While he did indeed love walnuts, he could no longer chew them. He had only two teeth remaining, the ones that gripped his pipe stem. Rather than hurt the old lady’s feelings, he continued to accept successive offerings with feigned delight until one of his kitchen cupboards bulged with her walnut cookies.
Last Sunday a craving for flapper pie, that prairie standby of vanilla custard atop a graham cracker crust, led me to dig out a recipe I had clipped from “The Western Producer” years ago. The yellowed clipping bore my shorthand notation giving the date of my previous attempt as September 4, 2003. Too long for me to recall the intricacies of preparing the filling, and the Producer, with its solid following of experienced country cooks, offered sketchy mixing instructions, too sketchy at least for me, as my pie filling proved.

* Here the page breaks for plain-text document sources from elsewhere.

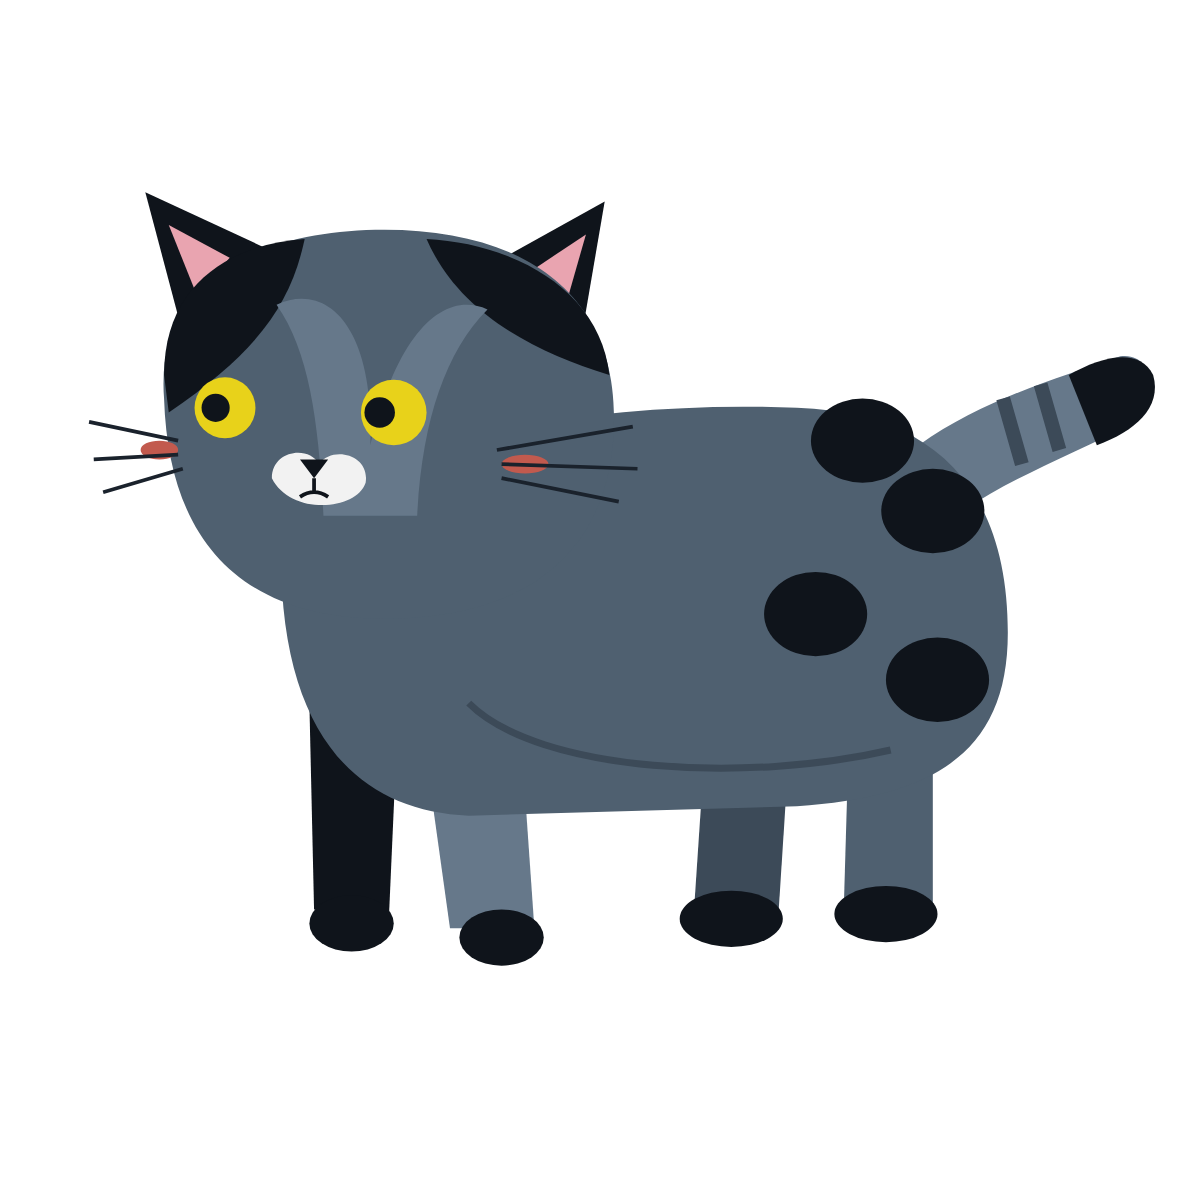
<!DOCTYPE html>
<html lang="en">
<head>
<meta charset="utf-8">
<title>Grey Spotted Cat</title>
<link rel="stylesheet" href="https://fonts.googleapis.com/css2?family=Inter&display=swap">
<style>
  :root {
    --paper: #ffffff;
    --fur: #4f6070;
    --fur-light: #66788a;
    --fur-shade: #3c4a58;
    --patch: #0f141b;
    --ear-pink: #e9a4b0;
    --eye: #e8d21a;
    --muzzle: #f2f2f2;
    --cheek: #c25a4e;
    --whisker: #1a222c;
  }
  html, body {
    margin: 0;
    width: 1200px;
    height: 1200px;
    overflow: hidden;
    background: var(--paper);
    font-family: "Inter", sans-serif;
  }
  .canvas { display: block; width: 1200px; height: 1200px; }
</style>
</head>
<body>
<svg class="canvas" viewBox="0 0 512 512" role="img" aria-label="Cartoon grey cat with black spots standing sideways">
  <defs>
    <ellipse id="body-spot" rx="22" ry="18" fill="var(--patch)"/>
  </defs>

  <g class="tail">
    <path d="M392 190 C420 170 450 162 478 152 C492 150 496 170 484 180 C458 194 430 204 408 220 Z" fill="var(--fur-light)"/>
    <path d="M456 160 C470 152 486 148 492 160 C496 174 484 184 468 190 Z" fill="var(--patch)"/>
    <path d="M428 170 L436 198 M444 164 L452 192" stroke="var(--fur-shade)" stroke-width="6"/>
  </g>

  <g class="back-legs">
    <path d="M300 330 L296 390 L332 392 L336 330 Z" fill="var(--fur-shade)"/>
    <ellipse cx="312" cy="392" rx="22" ry="12" fill="var(--patch)"/>
    <path d="M362 320 L360 388 L398 390 L398 320 Z" fill="var(--fur)"/>
    <ellipse cx="378" cy="390" rx="22" ry="12" fill="var(--patch)"/>
  </g>

  <g class="front-legs">
    <path d="M132 300 L134 388 L166 390 L170 300 Z" fill="var(--patch)"/>
    <ellipse cx="150" cy="394" rx="18" ry="12" fill="var(--patch)"/>
    <path d="M180 310 L192 396 L228 396 L222 310 Z" fill="var(--fur-light)"/>
    <ellipse cx="214" cy="400" rx="18" ry="12" fill="var(--patch)"/>
  </g>

  <g class="torso">
    <path d="M120 230 C140 190 250 170 340 174 C400 176 430 210 430 270 C430 320 400 340 340 344 L200 348 C150 346 118 310 120 230 Z" fill="var(--fur)"/>
    <path d="M200 300 C230 330 320 334 380 320" stroke="var(--fur-shade)" stroke-width="3" fill="none"/>
    <use href="#body-spot" x="368" y="188" transform="scale(1)"/>
    <use href="#body-spot" x="398" y="218"/>
    <use href="#body-spot" x="348" y="262" />
    <use href="#body-spot" x="400" y="290"/>
  </g>

  <g class="head">
    <path d="M62 82 L80 150 L118 108 Z" fill="var(--patch)"/>
    <path d="M72 96 L84 126 L98 110 Z" fill="var(--ear-pink)"/>
    <path d="M258 86 L246 156 L204 116 Z" fill="var(--patch)"/>
    <path d="M250 100 L242 128 L226 116 Z" fill="var(--ear-pink)"/>
    <path d="M70 170 C66 120 110 98 164 98 C222 98 262 124 262 178 C262 238 222 264 164 264 C104 264 72 232 70 170 Z" fill="var(--fur)"/>
    <path d="M70 160 C70 120 100 104 130 102 C124 130 110 150 72 176 Z" fill="var(--patch)"/>
    <path d="M182 102 C220 104 256 124 260 160 C228 150 196 134 182 102 Z" fill="var(--patch)"/>
    <path d="M118 130 C140 120 160 140 158 190 C170 140 190 124 208 132 C190 150 180 180 178 220 L138 220 C136 180 132 150 118 130 Z" fill="var(--fur-light)"/>
    <circle cx="96" cy="174" r="13" fill="var(--eye)"/>
    <circle cx="92" cy="174" r="6" fill="var(--patch)"/>
    <circle cx="168" cy="176" r="14" fill="var(--eye)"/>
    <circle cx="162" cy="176" r="6.5" fill="var(--patch)"/>
    <path d="M116 204 C116 192 132 190 136 198 C142 190 158 194 156 206 C152 218 124 220 116 204 Z" fill="var(--muzzle)"/>
    <path d="M128 196 L140 196 L134 204 Z" fill="var(--patch)"/>
    <path d="M134 204 L134 210 M128 212 Q134 208 140 212" stroke="var(--patch)" stroke-width="1.6" fill="none"/>
    <ellipse cx="68" cy="192" rx="8" ry="4" fill="var(--cheek)"/>
    <ellipse cx="224" cy="198" rx="10" ry="4" fill="var(--cheek)"/>
    <g class="whiskers" stroke="var(--whisker)" stroke-width="1.6" fill="none">
      <path d="M76 188 L38 180 M76 194 L40 196 M78 200 L44 210"/>
      <path d="M212 192 L270 182 M214 198 L272 200 M214 204 L264 214"/>
    </g>
  </g>
</svg>
</body>
</html>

Experienced cooks know that you must first cook the milk and cornstarch mixture in a double boiler, separately beat the eggs, stir a few spoonfuls of hot milk mixture into the eggs then add the eggs to the hot milk and cook a minute or two longer stirring to combine them into a smooth custard.
That wasn’t how I mixed my filling.
My custard tasted as I remembered Mom’s did but was pocked with tiny lumps like ingrown whiskers. Cooked lumps, but still lumps. Only then did the proper sequence come back to me.
I made no effort to crown my pie with a meringue topping; I know my limitations. Aunt Mil would top her flapper pies with perfect meringue. Mom avoided adding meringue sparing herself needless grief.
Meringues may choose to “weep”, burn, fall short of the perfect golden glow, or skate right off the custard. I prefer custard unadorned by meringue or fruit.
One family critic says, “I don’t see the point to meringue. Tastes odd, has a strange texture and adds nothing but calories.”
Amen to that.